CarAdvice has always been supportive of giving women the chance to move ahead in what is a heavily male-dominated automotive industry.

It is also something Holden takes seriously, establishing a number of initiatives to promote gender equality; such as committing to achieving a 50/50 gender balance in its workforce by 2022.

Chairman and Managing Director, Mark Bernhard, is a registered Male Champion of Change - an Australian Human Rights Commission program which promotes women and equality on a daily basis - and GM CEO Mary Barra is the first and only female to be CEO of a major, global automotive company. 

This week, I took the opportunity to speak with just a handful of women working across a wide range of roles with Holden. These women talked about how they broke into the industry, their career highlights, how equality has changed, and what it's like working in a male-dominated industry.

Hear the audio special at the bottom of this article.


Natalie Davey

Marketing Communications and Digital 

I think now is the best time for women to be considering a job in the automotive industry. We are undergoing so much rapid change, and there are so many opportunities for women.

Women in the past may not have seen the automotive industry as a place where they felt they could prosper or succeed, but that change is really happening.


Jo Markham

Executive Director of Aftersales and member of Board of Directors

Being surrounded by men in this industry is never something I thought about too much. It wasn't until I got into my thirties I started to realise that perhaps it's a bit different to other places.

I've always had a lot of support through Holden, and that's when I identified I perhaps had a bit of a role in terms of mentoring other women as they came through the business.


Mel Pollock

Director of Quality

One of my early career highlights was as a young intern working in the business, when I was able to take a car home for the first time to my mum and tell her, "Hey mum, here is this little storage compartment in the back of the centre console – it used to click and now it doesn't, and that's all me".

As I matured in my engineering capability, designing the first seamless airbag for Holden and getting that into production was a pretty big achievement.


Sam Davis

Intern in Engineering and Quality

My team is predominately male, but that's changed recently. We've just had a few female additions to the team, which is great. I would like to think I'm working with people, not necessarily males, and they treat me the same way.


Kristen Hooke

General Legal Counsel

The one thing that I see men do better than women is to put yourself forward, put your hand up, and go after things. In a bit more of a way than you might be naturally comfortable in doing so.

That would be the change I would love to see that I don't think my generation has had.


Kate Carr

Product Planning

So much has changed in creating a safer and more equal environment for everyone.

The focus and the consistency both from Mark Bernhard and Ashley Winnett (Executive Director of Human Resources) have been quite intense.

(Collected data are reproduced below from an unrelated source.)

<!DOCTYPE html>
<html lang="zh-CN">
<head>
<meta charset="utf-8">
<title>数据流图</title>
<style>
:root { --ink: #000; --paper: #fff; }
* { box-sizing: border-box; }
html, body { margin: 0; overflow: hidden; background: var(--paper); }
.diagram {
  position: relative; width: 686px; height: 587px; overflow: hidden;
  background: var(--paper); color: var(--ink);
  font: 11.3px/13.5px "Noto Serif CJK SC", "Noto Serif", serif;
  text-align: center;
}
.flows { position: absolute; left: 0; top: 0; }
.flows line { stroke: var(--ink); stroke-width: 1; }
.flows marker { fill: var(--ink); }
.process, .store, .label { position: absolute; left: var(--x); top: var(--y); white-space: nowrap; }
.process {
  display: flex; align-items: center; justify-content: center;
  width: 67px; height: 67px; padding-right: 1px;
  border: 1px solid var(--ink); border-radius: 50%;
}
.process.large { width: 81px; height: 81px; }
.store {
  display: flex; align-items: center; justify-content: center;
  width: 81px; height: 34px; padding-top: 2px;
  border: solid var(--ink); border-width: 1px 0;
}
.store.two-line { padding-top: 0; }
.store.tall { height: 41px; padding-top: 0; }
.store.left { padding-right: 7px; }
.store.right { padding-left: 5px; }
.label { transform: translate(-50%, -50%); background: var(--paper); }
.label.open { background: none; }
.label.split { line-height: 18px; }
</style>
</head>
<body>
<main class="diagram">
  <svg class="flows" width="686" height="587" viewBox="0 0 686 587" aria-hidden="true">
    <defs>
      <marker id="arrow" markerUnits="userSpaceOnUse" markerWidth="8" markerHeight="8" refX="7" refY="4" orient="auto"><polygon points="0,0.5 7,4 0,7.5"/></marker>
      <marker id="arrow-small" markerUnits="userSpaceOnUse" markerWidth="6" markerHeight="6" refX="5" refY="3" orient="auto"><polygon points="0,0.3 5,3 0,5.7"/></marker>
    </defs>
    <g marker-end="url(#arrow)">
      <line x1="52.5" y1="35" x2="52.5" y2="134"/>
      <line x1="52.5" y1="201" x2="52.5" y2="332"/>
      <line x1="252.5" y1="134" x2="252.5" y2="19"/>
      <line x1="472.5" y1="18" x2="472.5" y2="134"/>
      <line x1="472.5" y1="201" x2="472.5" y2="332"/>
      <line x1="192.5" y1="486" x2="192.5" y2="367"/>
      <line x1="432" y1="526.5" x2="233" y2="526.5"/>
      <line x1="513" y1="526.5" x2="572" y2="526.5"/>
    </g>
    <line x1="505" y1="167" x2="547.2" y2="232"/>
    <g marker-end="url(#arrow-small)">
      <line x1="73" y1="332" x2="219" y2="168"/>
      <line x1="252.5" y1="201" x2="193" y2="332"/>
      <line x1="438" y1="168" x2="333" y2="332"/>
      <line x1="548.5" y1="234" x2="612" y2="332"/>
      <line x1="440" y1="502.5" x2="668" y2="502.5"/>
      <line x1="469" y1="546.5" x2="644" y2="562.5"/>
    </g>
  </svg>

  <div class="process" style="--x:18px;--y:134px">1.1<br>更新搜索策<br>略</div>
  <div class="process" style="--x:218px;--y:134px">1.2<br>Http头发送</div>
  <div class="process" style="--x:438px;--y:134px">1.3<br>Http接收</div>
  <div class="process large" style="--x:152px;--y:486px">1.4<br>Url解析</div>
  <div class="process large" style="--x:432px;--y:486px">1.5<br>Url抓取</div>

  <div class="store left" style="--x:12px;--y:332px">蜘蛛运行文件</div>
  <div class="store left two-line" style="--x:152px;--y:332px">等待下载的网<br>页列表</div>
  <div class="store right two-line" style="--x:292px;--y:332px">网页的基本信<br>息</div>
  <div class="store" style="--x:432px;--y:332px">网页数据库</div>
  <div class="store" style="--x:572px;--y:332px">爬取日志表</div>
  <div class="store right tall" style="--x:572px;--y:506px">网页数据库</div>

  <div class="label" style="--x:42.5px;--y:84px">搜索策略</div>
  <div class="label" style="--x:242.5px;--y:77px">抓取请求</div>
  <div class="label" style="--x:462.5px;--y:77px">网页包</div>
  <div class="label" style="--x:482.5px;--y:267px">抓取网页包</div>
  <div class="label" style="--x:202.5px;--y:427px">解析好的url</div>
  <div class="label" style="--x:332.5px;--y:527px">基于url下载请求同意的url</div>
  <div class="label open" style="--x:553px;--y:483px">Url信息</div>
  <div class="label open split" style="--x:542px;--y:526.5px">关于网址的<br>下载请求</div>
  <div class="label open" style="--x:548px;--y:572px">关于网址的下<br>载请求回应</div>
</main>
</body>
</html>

Sometimes I catch myself thinking 'are we going too far?'. And then you take a step back and you say 'you know what, we do have to fight for this'.

If we don't fight for it, it won't happen.